START AVAILABLE DATA
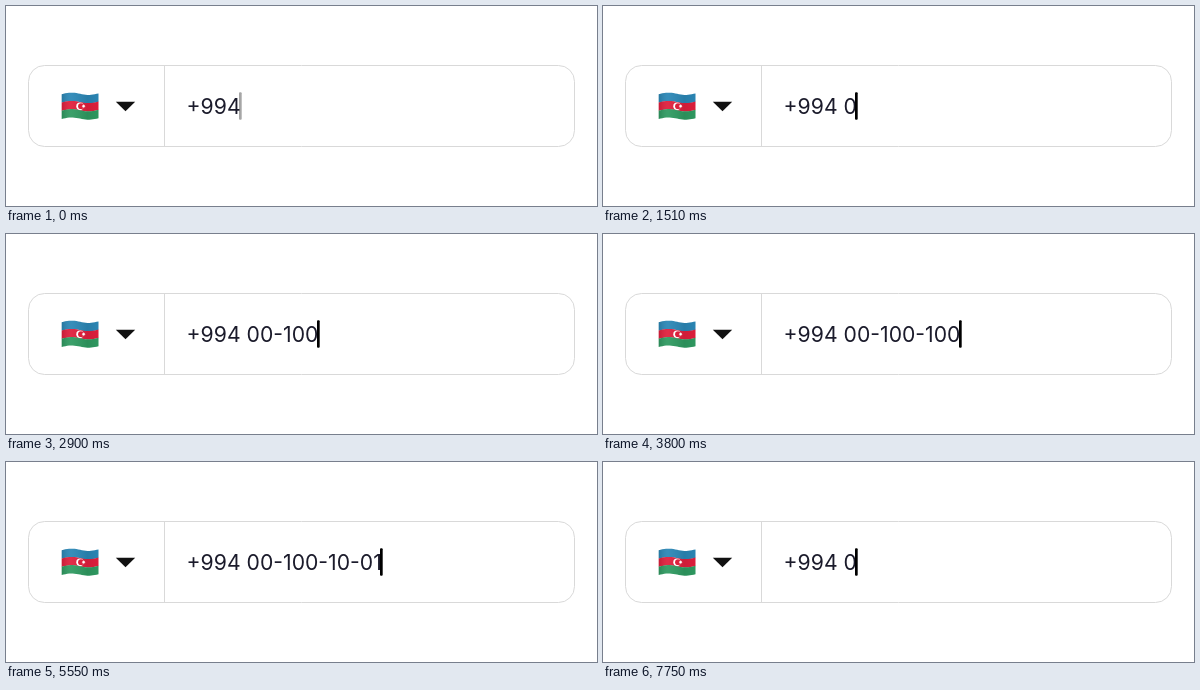
Animation of 591x200 px, one loop 8000 ms. Source, as an HTML page with a canvas:

```html
<!DOCTYPE html>
<html lang="en">
<head>
<meta charset="utf-8">
<title>Phone input</title>
<style>
  html, body { margin: 0; width: 100%; height: 100%; overflow: hidden; background: #fff; }
  canvas { display: block; }
</style>
</head>
<body>
<canvas id="stage" width="591" height="200"></canvas>
<script>
const LOOP = 8000;
const NUMBER = '+994 00-100-10-01';
const TEXT_X = 180.6;
const BASELINE = 108;

// [time, shown length]; a negative length leaves out the last separator until the mask adds it
const TYPING = [
  [0, 4], [1310, -6], [1410, 6], [1770, 7], [2190, -9], [2270, 9],
  [2460, 10], [2750, 11], [3070, -13], [3160, 13], [3450, 14],
  [3800, -16], [4040, 16], [4290, 17],
  [6590, 16], [6700, 15], [6830, 14], [6920, 13], [7100, 11],
  [7360, 10], [7530, 9], [7610, 8], [7680, 7], [7750, 6]
];

// [time, caret opacity]
const CARET = [
  [0, 0.35], [80, 0], [620, 0.35], [700, 0.7], [780, 1],
  [990, 0.7], [1070, 0.35], [1150, 0], [1310, 1],
  [5300, 0.7], [5380, 0.35], [5460, 0], [5550, 1]
];

const ctx = document.getElementById('stage').getContext('2d');

function valueAt(steps, time) {
  return steps.filter(([start]) => start <= time).pop()[1];
}

function shownText(length) {
  if (length > 0) return NUMBER.slice(0, length);
  const end = -length;
  return NUMBER.slice(0, end - 2) + NUMBER[end - 1];
}

function disc(x, y, radius, color) {
  ctx.fillStyle = color;
  ctx.beginPath();
  ctx.arc(x, y, radius, 0, Math.PI * 2);
  ctx.fill();
}

function drawField() {
  ctx.strokeStyle = '#d9d9d9';
  ctx.lineWidth = 1;
  ctx.beginPath();
  ctx.roundRect(22.5, 59.5, 546, 81, 16);
  ctx.moveTo(158.5, 60);
  ctx.lineTo(158.5, 140);
  ctx.stroke();
}

function drawStar(x, y, outer, inner) {
  ctx.beginPath();
  for (let i = 0; i < 16; i++) {
    const angle = i * Math.PI / 8;
    const radius = i % 2 ? inner : outer;
    ctx.lineTo(x + radius * Math.cos(angle), y + radius * Math.sin(angle));
  }
  ctx.fillStyle = '#fff';
  ctx.fill();
}

function drawFlag() {
  const left = 55.7, width = 36.8, top = 88.2, stripe = 8.2;
  const wave = u => -1.3 * Math.sin(u * Math.PI * 2) - 0.8 * u;
  const band = (y, height, fill) => {
    ctx.beginPath();
    for (let u = 0; u <= 1.001; u += 0.05) ctx.lineTo(left + u * width, y + wave(u));
    for (let u = 1; u >= -0.001; u -= 0.05) ctx.lineTo(left + u * width, y + height + wave(u));
    ctx.fillStyle = fill;
    ctx.fill();
  };
  ['#2b87b6', '#e01f3d', '#2f9a61'].forEach((color, i) => band(top + i * stripe, stripe + 0.2, color));

  const shade = ctx.createLinearGradient(left, 0, left + width, 0);
  shade.addColorStop(0, 'rgba(0,0,0,0.12)');
  shade.addColorStop(0.25, 'rgba(255,255,255,0.06)');
  shade.addColorStop(0.7, 'rgba(0,0,0,0.08)');
  shade.addColorStop(1, 'rgba(0,0,0,0.02)');
  band(top, stripe * 3, shade);

  disc(74, 100.2, 3.7, '#fff');
  disc(75, 100.2, 2.9, '#dc203c');
  drawStar(77.6, 100.2, 2, 1);
}

function drawArrow() {
  ctx.fillStyle = '#111';
  ctx.beginPath();
  ctx.moveTo(109.8, 95.8);
  ctx.lineTo(129.2, 95.8);
  ctx.lineTo(119.5, 105.3);
  ctx.fill();
}

function drawInput(time) {
  const text = shownText(valueAt(TYPING, time));
  ctx.font = '21.2px Inter, "Liberation Sans", sans-serif';
  ctx.fillStyle = '#1b1b2b';
  ctx.fillText(text, TEXT_X, BASELINE);

  const caretX = Math.round(TEXT_X + ctx.measureText(text).width - 1.5);
  ctx.globalAlpha = valueAt(CARET, time);
  ctx.fillStyle = '#000';
  ctx.beginPath();
  ctx.roundRect(caretX, 86.3, 2.7, 27.4, 1);
  ctx.fill();
  ctx.globalAlpha = 1;
}

function draw() {
  ctx.fillStyle = '#fff';
  ctx.fillRect(0, 0, 591, 200);
  drawField();
  drawFlag();
  drawArrow();
  drawInput(performance.now() % LOOP);
  requestAnimationFrame(draw);
}

draw();
</script>
</body>
</html>
```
END AVAILABLE DATA
## WHAT THIS TASK INVOLVES:
What you return must be the entries above, exactly as they appear, without any pictures.

## EXERCISE OUTPUT:
Animation of 591x200 px, one loop 8000 ms. Source, as an HTML page with a canvas:

```html
<!DOCTYPE html>
<html lang="en">
<head>
<meta charset="utf-8">
<title>Phone input</title>
<style>
  html, body { margin: 0; width: 100%; height: 100%; overflow: hidden; background: #fff; }
  canvas { display: block; }
</style>
</head>
<body>
<canvas id="stage" width="591" height="200"></canvas>
<script>
const LOOP = 8000;
const NUMBER = '+994 00-100-10-01';
const TEXT_X = 180.6;
const BASELINE = 108;

// [time, shown length]; a negative length leaves out the last separator until the mask adds it
const TYPING = [
  [0, 4], [1310, -6], [1410, 6], [1770, 7], [2190, -9], [2270, 9],
  [2460, 10], [2750, 11], [3070, -13], [3160, 13], [3450, 14],
  [3800, -16], [4040, 16], [4290, 17],
  [6590, 16], [6700, 15], [6830, 14], [6920, 13], [7100, 11],
  [7360, 10], [7530, 9], [7610, 8], [7680, 7], [7750, 6]
];

// [time, caret opacity]
const CARET = [
  [0, 0.35], [80, 0], [620, 0.35], [700, 0.7], [780, 1],
  [990, 0.7], [1070, 0.35], [1150, 0], [1310, 1],
  [5300, 0.7], [5380, 0.35], [5460, 0], [5550, 1]
];

const ctx = document.getElementById('stage').getContext('2d');

function valueAt(steps, time) {
  return steps.filter(([start]) => start <= time).pop()[1];
}

function shownText(length) {
  if (length > 0) return NUMBER.slice(0, length);
  const end = -length;
  return NUMBER.slice(0, end - 2) + NUMBER[end - 1];
}

function disc(x, y, radius, color) {
  ctx.fillStyle = color;
  ctx.beginPath();
  ctx.arc(x, y, radius, 0, Math.PI * 2);
  ctx.fill();
}

function drawField() {
  ctx.strokeStyle = '#d9d9d9';
  ctx.lineWidth = 1;
  ctx.beginPath();
  ctx.roundRect(22.5, 59.5, 546, 81, 16);
  ctx.moveTo(158.5, 60);
  ctx.lineTo(158.5, 140);
  ctx.stroke();
}

function drawStar(x, y, outer, inner) {
  ctx.beginPath();
  for (let i = 0; i < 16; i++) {
    const angle = i * Math.PI / 8;
    const radius = i % 2 ? inner : outer;
    ctx.lineTo(x + radius * Math.cos(angle), y + radius * Math.sin(angle));
  }
  ctx.fillStyle = '#fff';
  ctx.fill();
}

function drawFlag() {
  const left = 55.7, width = 36.8, top = 88.2, stripe = 8.2;
  const wave = u => -1.3 * Math.sin(u * Math.PI * 2) - 0.8 * u;
  const band = (y, height, fill) => {
    ctx.beginPath();
    for (let u = 0; u <= 1.001; u += 0.05) ctx.lineTo(left + u * width, y + wave(u));
    for (let u = 1; u >= -0.001; u -= 0.05) ctx.lineTo(left + u * width, y + height + wave(u));
    ctx.fillStyle = fill;
    ctx.fill();
  };
  ['#2b87b6', '#e01f3d', '#2f9a61'].forEach((color, i) => band(top + i * stripe, stripe + 0.2, color));

  const shade = ctx.createLinearGradient(left, 0, left + width, 0);
  shade.addColorStop(0, 'rgba(0,0,0,0.12)');
  shade.addColorStop(0.25, 'rgba(255,255,255,0.06)');
  shade.addColorStop(0.7, 'rgba(0,0,0,0.08)');
  shade.addColorStop(1, 'rgba(0,0,0,0.02)');
  band(top, stripe * 3, shade);

  disc(74, 100.2, 3.7, '#fff');
  disc(75, 100.2, 2.9, '#dc203c');
  drawStar(77.6, 100.2, 2, 1);
}

function drawArrow() {
  ctx.fillStyle = '#111';
  ctx.beginPath();
  ctx.moveTo(109.8, 95.8);
  ctx.lineTo(129.2, 95.8);
  ctx.lineTo(119.5, 105.3);
  ctx.fill();
}

function drawInput(time) {
  const text = shownText(valueAt(TYPING, time));
  ctx.font = '21.2px Inter, "Liberation Sans", sans-serif';
  ctx.fillStyle = '#1b1b2b';
  ctx.fillText(text, TEXT_X, BASELINE);

  const caretX = Math.round(TEXT_X + ctx.measureText(text).width - 1.5);
  ctx.globalAlpha = valueAt(CARET, time);
  ctx.fillStyle = '#000';
  ctx.beginPath();
  ctx.roundRect(caretX, 86.3, 2.7, 27.4, 1);
  ctx.fill();
  ctx.globalAlpha = 1;
}

function draw() {
  ctx.fillStyle = '#fff';
  ctx.fillRect(0, 0, 591, 200);
  drawField();
  drawFlag();
  drawArrow();
  drawInput(performance.now() % LOOP);
  requestAnimationFrame(draw);
}

draw();
</script>
</body>
</html>
```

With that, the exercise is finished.